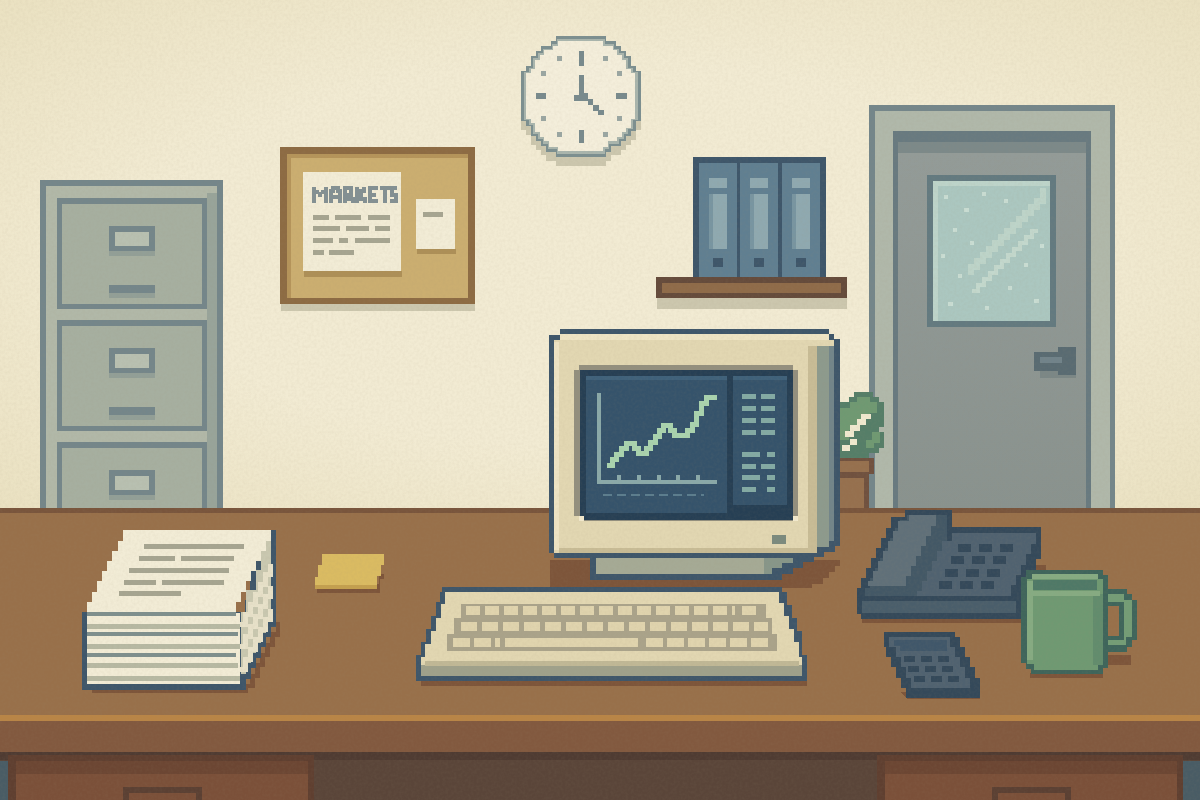
<!DOCTYPE html>
<html lang="en">
<head>
<meta charset="utf-8">
<title>Pixel office desk</title>
<style>
:root{--wall:#f0e9cf;--desk:#98704a;--desk-dark:#82593f;--edge:#b98546;--steel:#a6afa0;--steel-line:#74868a;--navy:#3e566a;--slate:#506270;--cream:#e2d7b2;--cream-shade:#c8bc96;--paper:#f2ecd6;--screen:#35536b;--ink:#a6a591;--mint:#a9d3ae;--green:#6f9972}
html,body{margin:0;width:1200px;height:800px;overflow:hidden;background:var(--wall)}
svg{display:block}
.wall{fill:var(--wall)}.desk{fill:var(--desk)}.desk-dark{fill:var(--desk-dark)}
.steel{fill:var(--steel)}.steel-line{fill:var(--steel-line)}
.navy{fill:var(--navy)}.slate{fill:var(--slate)}.cream{fill:var(--cream)}.cream-shade{fill:var(--cream-shade)}
.paper{fill:var(--paper)}.screen{fill:var(--screen)}.green{fill:var(--green)}
.line{fill:none;stroke:var(--ink);stroke-width:5}
.shade{fill:#7d7a62;opacity:.32}
.desk-shadow{fill:#744c34;opacity:.75}
</style>
</head>
<body>
<svg width="1200" height="800" viewBox="0 0 1200 800" shape-rendering="crispEdges" role="img" aria-label="Pixel art office with a computer on a wooden desk">
<defs>
  <radialGradient id="wall-light" cx=".5" cy=".5" r=".75"><stop offset=".5" stop-color="#f2ebd3"/><stop offset="1" stop-color="#e9e0bf"/></radialGradient>
  <linearGradient id="door-tone" x2="0" y2="1"><stop stop-color="#939b98"/><stop offset="1" stop-color="#89928e"/></linearGradient>
  <filter id="grain" x="0" y="0" width="100%" height="100%"><feTurbulence type="fractalNoise" baseFrequency=".35" numOctaves="2" seed="4"/><feColorMatrix values="0 0 0 0 .35  0 0 0 0 .28  0 0 0 0 .18  .5 0 0 0 -.17"/></filter>
  <path id="clock-disc" d="M556 36H606V41H616V46H621V51H626V56H631V66H636V71H641V121H636V131H631V136H626V141H621V146H611V152H606V157H556V152H546V146H541V141H536V136H531V126H526V121H521V71H526V66H531V56H536V51H541V46H551V41H556Z"/>
  <g id="file-drawer">
    <path class="steel-line" d="M57 198H207V309H57Z"/><path class="steel" d="M62 204H202V304H62Z"/>
    <path class="steel-line" d="M109 226H155V251H109Z"/><path fill="#b8c0b1" d="M115 232H149V246H115Z"/>
    <path fill="#929f97" d="M109 251H155V256H109Z"/>
    <path class="steel-line" d="M109 285H155V293H109Z"/><path fill="#929f97" d="M109 293H155V298H109Z"/>
  </g>
  <g id="binder">
    <path fill="#607f91" d="M699 163H737V277H699Z"/><path fill="#8fa9b0" d="M709 178H727V188H709ZM709 194H727V249H709Z"/>
    <path fill="#7895a1" d="M709 194H713V249H709Z"/><path class="navy" d="M713 258H723V267H713ZM737 158H742V277H737Z"/>
  </g>
  <g id="desk-drawer">
    <path fill="#5f3f30" d="M8 755H314V800H8Z"/><path fill="#7b5039" d="M16 761H308V800H16Z"/>
    <path fill="#6c4633" d="M16 761H308V774H16Z"/><path fill="#5b4033" d="M123 787H202V800H196V793H129V800H123Z"/>
  </g>
</defs>

<g id="wall"><rect width="1200" height="510" fill="url(#wall-light)"/></g>

<g id="filing-cabinet">
  <path class="steel-line" d="M40 180H223V512H40Z"/><path fill="#b1b8a8" d="M46 186H217V512H46Z"/>
  <path fill="#98a49a" d="M207 193H217V512H207Z"/>
  <use href="#file-drawer"/><use href="#file-drawer" y="122"/><use href="#file-drawer" y="244"/>
  <path class="steel-line" d="M40 186H46V512H40ZM217 186H223V512H217Z"/>
</g>

<g id="notice-board">
  <path class="shade" d="M281 303H475V311H281Z"/>
  <path fill="#8d6b43" d="M280 147H475V304H280Z"/><path fill="#cbae70" d="M287 154H468V298H287Z"/><path fill="#b5945a" d="M287 154H468V158H291V298H287Z"/>
  <path fill="#ad8f57" d="M304 271H402V277H304ZM417 249H456V254H417Z"/>
  <path class="paper" d="M303 172H401V271H303ZM416 199H455V249H416Z"/>
  <g id="markets-heading" role="img" aria-label="MARKETS" fill="none" stroke="#839093" stroke-width="3.2" stroke-linejoin="miter">
    <path d="M314 203V187M317 190V194M320 192V197M323 190V194M326 187V203M331 203V191H333V188H338V191H340V203M331 197H340M345 203V188H351V195H345M349 195V199H353V203M357 187V203M357 195H361V191H364V187M361 195V199H365V203M378 188H370V201H378M370 195H376M380 188H390M385 188V203M397 188H392V195H396V201H390"/>
  </g>
  <path class="line" d="M313 217H329M335 217H361M368 217H390M313 228H340M346 228H369M375 228H390M313 240H333M339 240H348M355 240H390M313 252H324M329 252H354M423 214H443"/>
</g>

<g id="clock">
  <use href="#clock-disc" class="shade" y="9"/>
  <use href="#clock-disc" fill="#7c8f90"/>
  <use href="#clock-disc" fill="#a9b5ad" transform="translate(29 5) scale(.95)"/>
  <use href="#clock-disc" fill="#f4eedb" transform="translate(52 8.6) scale(.91)"/>
  <path fill="#788a8d" d="M579 51H584V66H579ZM579 130H584V143H579ZM536 93H546V99H536ZM616 93H627V99H616ZM579 75H584V93H588V99H593V105H599V110H604V115H598V111H593V105H588V101H574V95H579Z"/>
  <path fill="#9aa6a2" d="M557 56H562V61H557ZM603 56H608V61H603ZM541 71H546V76H541ZM617 71H622V76H617ZM541 116H546V121H541ZM617 116H622V121H617ZM557 132H562V137H557ZM603 132H608V137H603Z"/>
</g>

<g id="binder-shelf">
  <path class="shade" d="M657 297H847V309H657Z"/>
  <path class="navy" d="M693 157H826V277H693Z"/>
  <use href="#binder"/><use href="#binder" x="41"/><use href="#binder" x="83"/>
  <path class="navy" d="M821 157H826V277H821Z"/>
  <path fill="#654b3b" d="M656 277H847V298H656Z"/><path fill="#8f6b49" d="M662 283H841V293H662Z"/>
</g>

<g id="door">
  <path class="steel-line" d="M869 105H1115V512H869Z"/><path fill="#b0b8aa" d="M875 111H1110V512H875Z"/>
  <path fill="#687a80" d="M893 131H1091V512H893Z"/><path fill="url(#door-tone)" d="M898 152H1086V512H898Z"/>
  <path fill="#7c8989" d="M898 142H1086V153H898Z"/>
  <path fill="#637a80" d="M927 175H1056V327H927Z"/><path fill="#abc7c0" d="M933 181H1050V321H933Z"/>
  <path fill="#bdd4ca" d="M933 181H1050V186H938V321H933Z"/>
  <path fill="#c3d8cd" opacity=".75" d="M1046 188V204H1040V210H1034V216H1028V222H1022V228H1016V234H1010V240H1004V246H998V252H992V258H986V264H980V270H974V275H968V264H974V258H980V252H986V246H992V240H998V234H1004V228H1010V222H1016V216H1022V210H1028V204H1034V198H1040V188Z"/>
  <path fill="none" stroke="#c3d8cd" stroke-width="4" d="M972 291h6v-6h6v-6h6v-6h6v-6h6v-6h6v-6h6v-6h6v-6h6v-6h6v-6h6"/>
  <path fill="#c9ddd3" d="M944 195h4v4h-4zM964 208h5v4h-5zM953 228h4v4h-4zM982 192h4v4h-4zM941 254h4v4h-4zM958 274h4v4h-4zM948 302h5v4h-5zM985 306h4v4h-4zM1008 286h4v4h-4zM1034 299h5v4h-5zM1024 263h4v4h-4zM1040 244h4v4h-4zM1004 199h4v4h-4zM970 241h4v4h-4z"/>
  <path fill="#7b8786" d="M1040 371H1076V378H1040Z"/><path fill="#596b72" d="M1034 352H1058V347H1076V375H1058V371H1034Z"/><path fill="#71838a" d="M1040 357H1062V363H1040Z"/>
</g>

<g id="plant">
  <path fill="#557e68" d="M854 392H873V397H879V402H884V427H879V432H884V448H879V453H869V458H839V402H849V397H854Z"/>
  <path class="green" d="M857 397H870V402H877V413H870V418H864V424H857V430H849V440H840V408H850V402H857ZM872 432H880V443H874V448H866V440H872Z"/>
  <path class="wall" d="M866 414H871V419H866V425H860V431H854V437H845V431H850V425H857V419H861V414ZM850 439H857V445H850V451H842V445H850Z"/>
  <path fill="#70513f" d="M836 458H874V474H869V512H836Z"/><path fill="#96704e" d="M838 461H869V472H838ZM838 478H864V512H838Z"/>
</g>

<g id="desk">
  <rect class="desk" y="508" width="1200" height="208"/><rect y="508" width="1200" height="5" fill="#79553c"/>
  <rect y="715" width="1200" height="6" fill="var(--edge)"/><rect class="desk-dark" y="721" width="1200" height="31"/>
  <rect y="752" width="1200" height="48" fill="#5a4539"/><rect y="752" width="1200" height="8" fill="#4f3b32"/>
  <use href="#desk-drawer"/><use href="#desk-drawer" x="869"/>
  <path fill="#495c65" d="M0 761H8V800H0ZM1183 761H1200V800H1183Z"/>
</g>

<g id="paper-stack">
  <path class="desk-shadow" d="M92 688H245V684H250V674H255V663H260V653H265V643H270V632H276V622H280V637H275V647H270V657H265V667H260V678H255V688H248V693H92Z"/>
  <path class="navy" d="M271 530H276V627H271V637H266V647H261V658H256V668H251V679H246V690H82V612H245V600H250V570H255V550H265V530Z"/>
  <path fill="#c9c8b0" d="M266 540H271V622H266V633H261V643H256V653H251V663H246V674H241V612H246V590H256V570H261V550H266Z"/>
  <path class="paper" d="M128 530H271V541H266V551H261V561H256V571H251V581H246V592H241V602H236V613H87V602H92V592H97V581H102V571H107V561H112V551H118V541H123V530Z"/>
  <path fill="none" stroke="#e7e1c9" stroke-width="5" d="M240 624h5v-10h5v-10h5v-10h5v-10h5v-10h5v-10M240 646h5v-10h5v-10h5v-10h5v-10h5v-10h5v-10M240 669h5v-10h5v-10h5v-10h5v-10h5v-10h5v-10"/>
  <path class="paper" d="M87 613H240V684H87Z"/>
  <path fill="none" stroke="#7e8f8d" stroke-width="4" d="M87 614H236M87 634H238M87 655H236"/>
  <path fill="none" stroke="#b7b9a3" stroke-width="5" d="M87 626H240M87 646H240M87 665H238M87 678H240"/>
  <path class="line" d="M144 546H244M139 558H175M181 558H234M129 570H229M124 582H156M162 582H224M119 593H181"/>
</g>

<g id="sticky-note">
  <path class="desk-shadow" d="M317 588H374V584H379V574H384V579H380V593H317Z"/>
  <path fill="#dabb62" d="M322 554H384V565H381V576H377V588H315V577H318V565H322Z"/><path fill="#c4a04f" d="M315 585H377V589H315Z"/>
</g>

<g id="computer">
  <path class="desk-shadow" d="M550 560H840V566H835V572H829V578H823V584H812V588H550Z"/>
  <path class="navy" d="M560 329H829V334H834V339H840V546H835V552H824V557H814V562H803V568H793V574H782V580H590V558H554V553H549V335H560Z"/>
  <path fill="#879689" d="M596 558H793V563H782V568H772V574H596Z"/><path fill="#a5aa95" d="M596 558H764V574H596Z"/>
  <path fill="#8d9a8d" d="M817 346H834V541H829V547H817Z"/><path fill="#72858a" d="M829 346H834V541H829Z"/>
  <path class="cream" d="M554 340H560V334H829V340H834V346H817V553H554Z"/>
  <path fill="#eee4c4" d="M560 334H829V340H560ZM554 342H559V550H554Z"/>
  <path class="cream-shade" d="M808 346H817V553H808ZM559 548H817V553H559Z"/>
  <path fill="#938f7e" d="M574 370H579V365H793V370H798V516H793V521H579V516H574Z"/>
  <path fill="#263f54" d="M580 370H793V520H580Z"/><path class="screen" d="M586 376H727V513H586ZM733 376H787V505H733Z"/>
  <path fill="#3f617a" d="M586 376H727V380H586ZM733 376H787V380H733Z"/>
  <path fill="#f3eace" d="M579 516H584V521H579ZM793 516H798V521H793Z"/>
  <g id="market-chart" fill="none">
    <path stroke="#8aa9a9" stroke-width="4" d="M599 393V482H717"/><path stroke="#8aa9a9" stroke-width="4" d="M619 475V480M639 475V480M659 475V480M678 475V480M698 475V480"/>
    <path stroke="#5b7d8e" stroke-width="2" stroke-dasharray="9 5" d="M603 495H704"/>
    <path stroke="var(--mint)" stroke-width="5" d="M607 465h5v-6h4v-5h5v-6h5v-5h8v5h4v5h8v-5h4v-6h5v-6h4v-6h4v-5h7v5h4v5h13v-5h5v-6h4v-11h5v-10h5v-6h11"/>
    <path stroke="#83aaa4" stroke-width="5" d="M742 396H756M761 396H775M742 408H756M761 408H775M742 420H756M761 420H775M742 432H756M761 432H775M742 454H760M767 454H775M742 466H756M761 466H775M742 477H760M767 477H775M742 489H756M767 489H775"/>
  </g>
  <path fill="#7b8a7e" d="M772 535H786V544H772Z"/>
</g>

<g id="keyboard">
  <path class="desk-shadow" d="M421 681H807V686H421Z"/>
  <path class="navy" d="M442 587H782V592H787V605H792V618H797V631H802V655H807V681H416V655H421V642H426V629H431V616H436V602H440V592H442Z"/>
  <path class="cream" d="M445 592H779V603H784V616H789V629H794V642H799V657H802V665H421V657H425V644H431V631H436V618H441V604H445Z"/>
  <path fill="#9fa18b" d="M421 665H802V676H421Z"/><path fill="#c0b896" d="M425 661H799V666H425Z"/>
  <path fill="#aaa38a" d="M461 604H766V618H772V634H777V651H447V634H454V618H461Z"/>
  <g id="keys" fill="none" stroke="#e0d4ae" stroke-width="9">
    <path stroke-dasharray="14 5" d="M466 610.5H735M742 610.5H761"/><path stroke-dasharray="16 5" d="M461 626.5H728M733 626.5H768"/>
    <path stroke-dasharray="17 4" d="M453 642.5H500M646 642.5H772"/><path d="M505 642.5H638"/>
  </g>
</g>

<g id="telephone">
  <path class="desk-shadow" d="M862 616H1024V623H862ZM1036 565H1046V575H1036Z"/>
  <path fill="#34495a" d="M905 510H952V527H1041V559H1036V570H1031V580H1026V595H1021V619H861V614H857V588H861V578H866V568H871V558H876V548H881V538H886V528H891V517H905Z"/>
  <path class="slate" d="M952 533H1036V544H1031V554H1026V565H1021V575H1016V585H1011V596H915V591H920V581H925V571H930V561H935V551H942V541H952Z"/>
  <path fill="#435866" d="M907 515H947V541H942V551H937V561H932V571H927V581H922V591H917V596H865V588H870V578H875V568H880V558H885V548H890V538H895V528H900V520H907Z"/>
  <path fill="#607079" d="M909 515H936V526H931V536H926V546H921V556H916V566H911V576H906V586H868V581H873V571H878V561H883V551H888V541H893V531H898V521H909Z"/>
  <path fill="#4a5e6b" d="M862 601H1016V613H862Z"/>
  <path fill="none" stroke="#34495a" stroke-width="8" stroke-dasharray="13 8" d="M958 548H1014M951 560H1008M945 573H1002M939 585H996"/>
</g>

<g id="calculator">
  <path class="desk-shadow" d="M900 692H980V699H908Z"/>
  <path fill="#34495a" d="M884 632H955V637H960V647H965V657H970V667H975V678H980V698H906V688H901V678H896V667H891V657H886V647H884Z"/>
  <path class="slate" d="M889 637H950V647H955V657H960V667H965V678H970V688H911V678H906V667H901V657H896V647H889Z"/>
  <path fill="#40576a" d="M894 640H947V651H900V646H894Z"/>
  <path fill="none" stroke="#34495a" stroke-width="6" stroke-dasharray="11 6" d="M904 659H949M908 669H954M914 679H961"/>
</g>

<g id="mug">
  <path class="desk-shadow" d="M1030 673H1103V678H1030ZM1108 655H1131V665H1108Z"/>
  <path fill="#3f655b" d="M1026 570H1103V575H1108V589H1127V594H1132V600H1137V640H1132V647H1127V652H1108V668H1103V674H1031V669H1026V663H1021V577H1026Z"/>
  <path class="desk" d="M1108 606H1119V636H1108Z"/>
  <path fill="#749d76" d="M1108 594H1124V600H1132V637H1126V645H1108V640H1124V602H1108Z"/>
  <path class="green" d="M1027 579H1103V665H1098V670H1034V664H1027Z"/>
  <path fill="#86ab82" d="M1027 581H1033V660H1027ZM1032 574H1098V579H1032Z"/><path fill="#4f7967" d="M1033 580H1097V590H1033Z"/><path fill="#628c6d" d="M1093 594H1103V665H1093Z"/><path fill="#86ab82" d="M1030 591H1100V596H1030Z"/>
</g>

<rect id="paper-grain" width="1200" height="800" filter="url(#grain)" opacity=".3"/>
</svg>
</body>
</html>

━━━━━━━━━━

▶ **TASK DETAILS**:
The word "rect" appears in how many lines of the records? Give the number only.

▶ **RESPONSE**:
5